(WORK REQUEST):
Wherever the word "iron" occurs in the lines below, copy the whole line.

[Stored records]

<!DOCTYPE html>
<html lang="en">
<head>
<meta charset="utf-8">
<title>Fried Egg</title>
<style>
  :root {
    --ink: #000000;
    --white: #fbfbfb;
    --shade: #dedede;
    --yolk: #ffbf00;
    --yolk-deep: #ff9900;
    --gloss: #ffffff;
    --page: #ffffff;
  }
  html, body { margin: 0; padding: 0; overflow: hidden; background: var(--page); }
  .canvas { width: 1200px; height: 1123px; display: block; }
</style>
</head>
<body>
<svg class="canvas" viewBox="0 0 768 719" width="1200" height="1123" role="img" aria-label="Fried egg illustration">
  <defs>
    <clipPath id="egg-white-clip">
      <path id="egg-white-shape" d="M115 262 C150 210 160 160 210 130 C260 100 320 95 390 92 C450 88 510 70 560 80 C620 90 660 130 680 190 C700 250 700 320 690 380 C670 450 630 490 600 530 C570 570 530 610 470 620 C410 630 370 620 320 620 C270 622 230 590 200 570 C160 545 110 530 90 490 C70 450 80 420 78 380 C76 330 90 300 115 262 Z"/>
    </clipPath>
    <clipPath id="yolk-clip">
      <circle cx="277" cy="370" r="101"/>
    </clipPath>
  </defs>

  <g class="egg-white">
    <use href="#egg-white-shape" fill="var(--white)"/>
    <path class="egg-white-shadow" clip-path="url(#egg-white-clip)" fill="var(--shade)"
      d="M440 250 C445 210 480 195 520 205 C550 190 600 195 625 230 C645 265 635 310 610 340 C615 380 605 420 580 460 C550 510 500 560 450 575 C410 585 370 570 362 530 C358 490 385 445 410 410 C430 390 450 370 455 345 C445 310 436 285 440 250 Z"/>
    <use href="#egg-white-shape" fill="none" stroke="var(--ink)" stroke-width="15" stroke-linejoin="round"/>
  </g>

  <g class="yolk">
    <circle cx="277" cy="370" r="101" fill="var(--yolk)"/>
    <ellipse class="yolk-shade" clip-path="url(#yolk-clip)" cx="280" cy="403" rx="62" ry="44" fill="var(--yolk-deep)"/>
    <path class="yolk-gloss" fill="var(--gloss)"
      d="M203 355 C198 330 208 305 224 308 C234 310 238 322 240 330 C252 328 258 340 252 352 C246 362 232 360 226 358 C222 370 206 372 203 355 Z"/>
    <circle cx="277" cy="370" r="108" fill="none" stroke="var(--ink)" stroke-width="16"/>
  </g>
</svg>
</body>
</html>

---

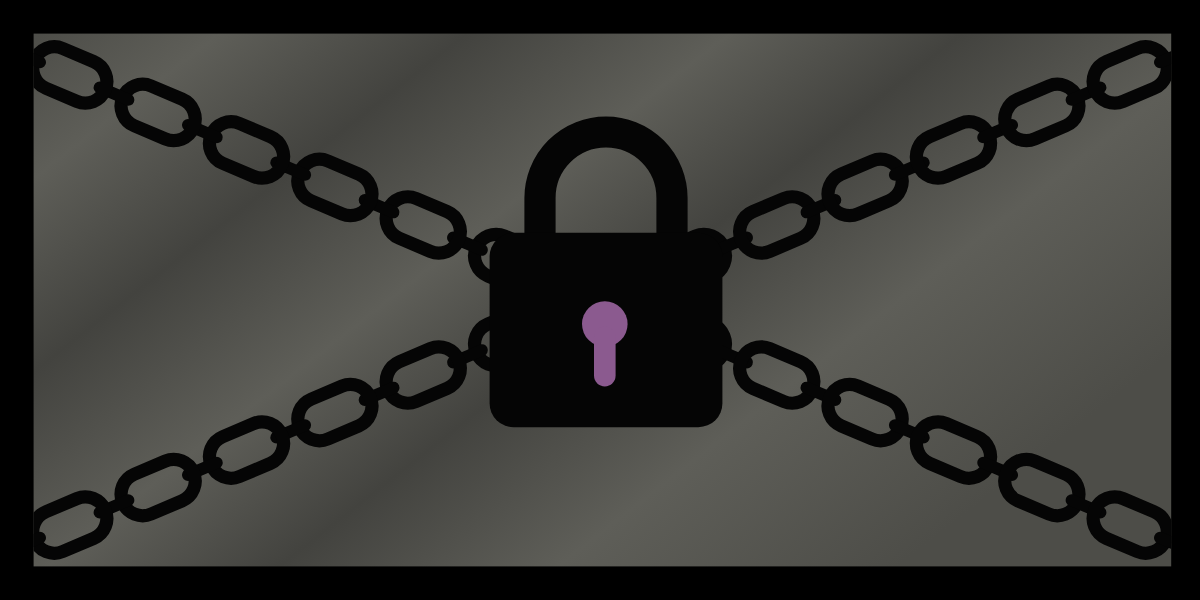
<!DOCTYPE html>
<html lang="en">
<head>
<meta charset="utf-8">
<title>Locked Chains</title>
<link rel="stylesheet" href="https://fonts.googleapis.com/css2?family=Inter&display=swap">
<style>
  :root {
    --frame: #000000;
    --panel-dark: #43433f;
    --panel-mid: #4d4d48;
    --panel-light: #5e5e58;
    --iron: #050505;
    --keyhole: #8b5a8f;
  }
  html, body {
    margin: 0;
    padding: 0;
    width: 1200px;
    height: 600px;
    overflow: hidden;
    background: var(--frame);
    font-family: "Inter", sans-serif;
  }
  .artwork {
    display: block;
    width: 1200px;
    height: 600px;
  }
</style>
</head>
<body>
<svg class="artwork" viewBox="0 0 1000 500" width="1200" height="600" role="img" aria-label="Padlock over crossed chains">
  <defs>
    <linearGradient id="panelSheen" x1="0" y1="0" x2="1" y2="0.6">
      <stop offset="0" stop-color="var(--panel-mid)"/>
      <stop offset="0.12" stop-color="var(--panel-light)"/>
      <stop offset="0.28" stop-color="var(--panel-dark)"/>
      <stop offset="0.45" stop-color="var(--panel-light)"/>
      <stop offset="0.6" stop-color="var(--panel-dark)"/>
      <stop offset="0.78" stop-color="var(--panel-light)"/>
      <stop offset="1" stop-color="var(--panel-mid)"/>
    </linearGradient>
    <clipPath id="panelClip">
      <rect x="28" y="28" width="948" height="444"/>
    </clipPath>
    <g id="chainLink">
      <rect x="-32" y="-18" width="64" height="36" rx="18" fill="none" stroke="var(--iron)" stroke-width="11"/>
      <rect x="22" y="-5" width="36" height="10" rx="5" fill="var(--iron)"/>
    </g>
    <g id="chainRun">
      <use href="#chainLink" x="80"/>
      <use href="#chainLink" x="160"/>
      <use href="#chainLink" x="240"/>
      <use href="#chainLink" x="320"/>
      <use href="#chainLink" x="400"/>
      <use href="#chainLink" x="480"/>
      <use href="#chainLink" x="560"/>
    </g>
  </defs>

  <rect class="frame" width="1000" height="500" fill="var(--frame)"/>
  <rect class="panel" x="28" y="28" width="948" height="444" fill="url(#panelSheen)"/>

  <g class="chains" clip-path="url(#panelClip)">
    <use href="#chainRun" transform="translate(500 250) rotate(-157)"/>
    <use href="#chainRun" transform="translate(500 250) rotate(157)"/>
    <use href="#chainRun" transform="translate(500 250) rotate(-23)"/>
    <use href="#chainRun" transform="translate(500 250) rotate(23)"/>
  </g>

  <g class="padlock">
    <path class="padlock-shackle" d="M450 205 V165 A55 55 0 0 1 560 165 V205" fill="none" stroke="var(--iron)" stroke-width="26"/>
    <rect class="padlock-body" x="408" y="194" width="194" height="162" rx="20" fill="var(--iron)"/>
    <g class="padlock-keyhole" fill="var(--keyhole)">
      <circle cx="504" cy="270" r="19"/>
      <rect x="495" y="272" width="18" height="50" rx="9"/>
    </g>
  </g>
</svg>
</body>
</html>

(WRITTEN ANSWER):
    --iron: #050505;
      <rect x="-32" y="-18" width="64" height="36" rx="18" fill="none" stroke="var(--iron)" stroke-width="11"/>
      <rect x="22" y="-5" width="36" height="10" rx="5" fill="var(--iron)"/>
    <path class="padlock-shackle" d="M450 205 V165 A55 55 0 0 1 560 165 V205" fill="none" stroke="var(--iron)" stroke-width="26"/>
    <rect class="padlock-body" x="408" y="194" width="194" height="162" rx="20" fill="var(--iron)"/>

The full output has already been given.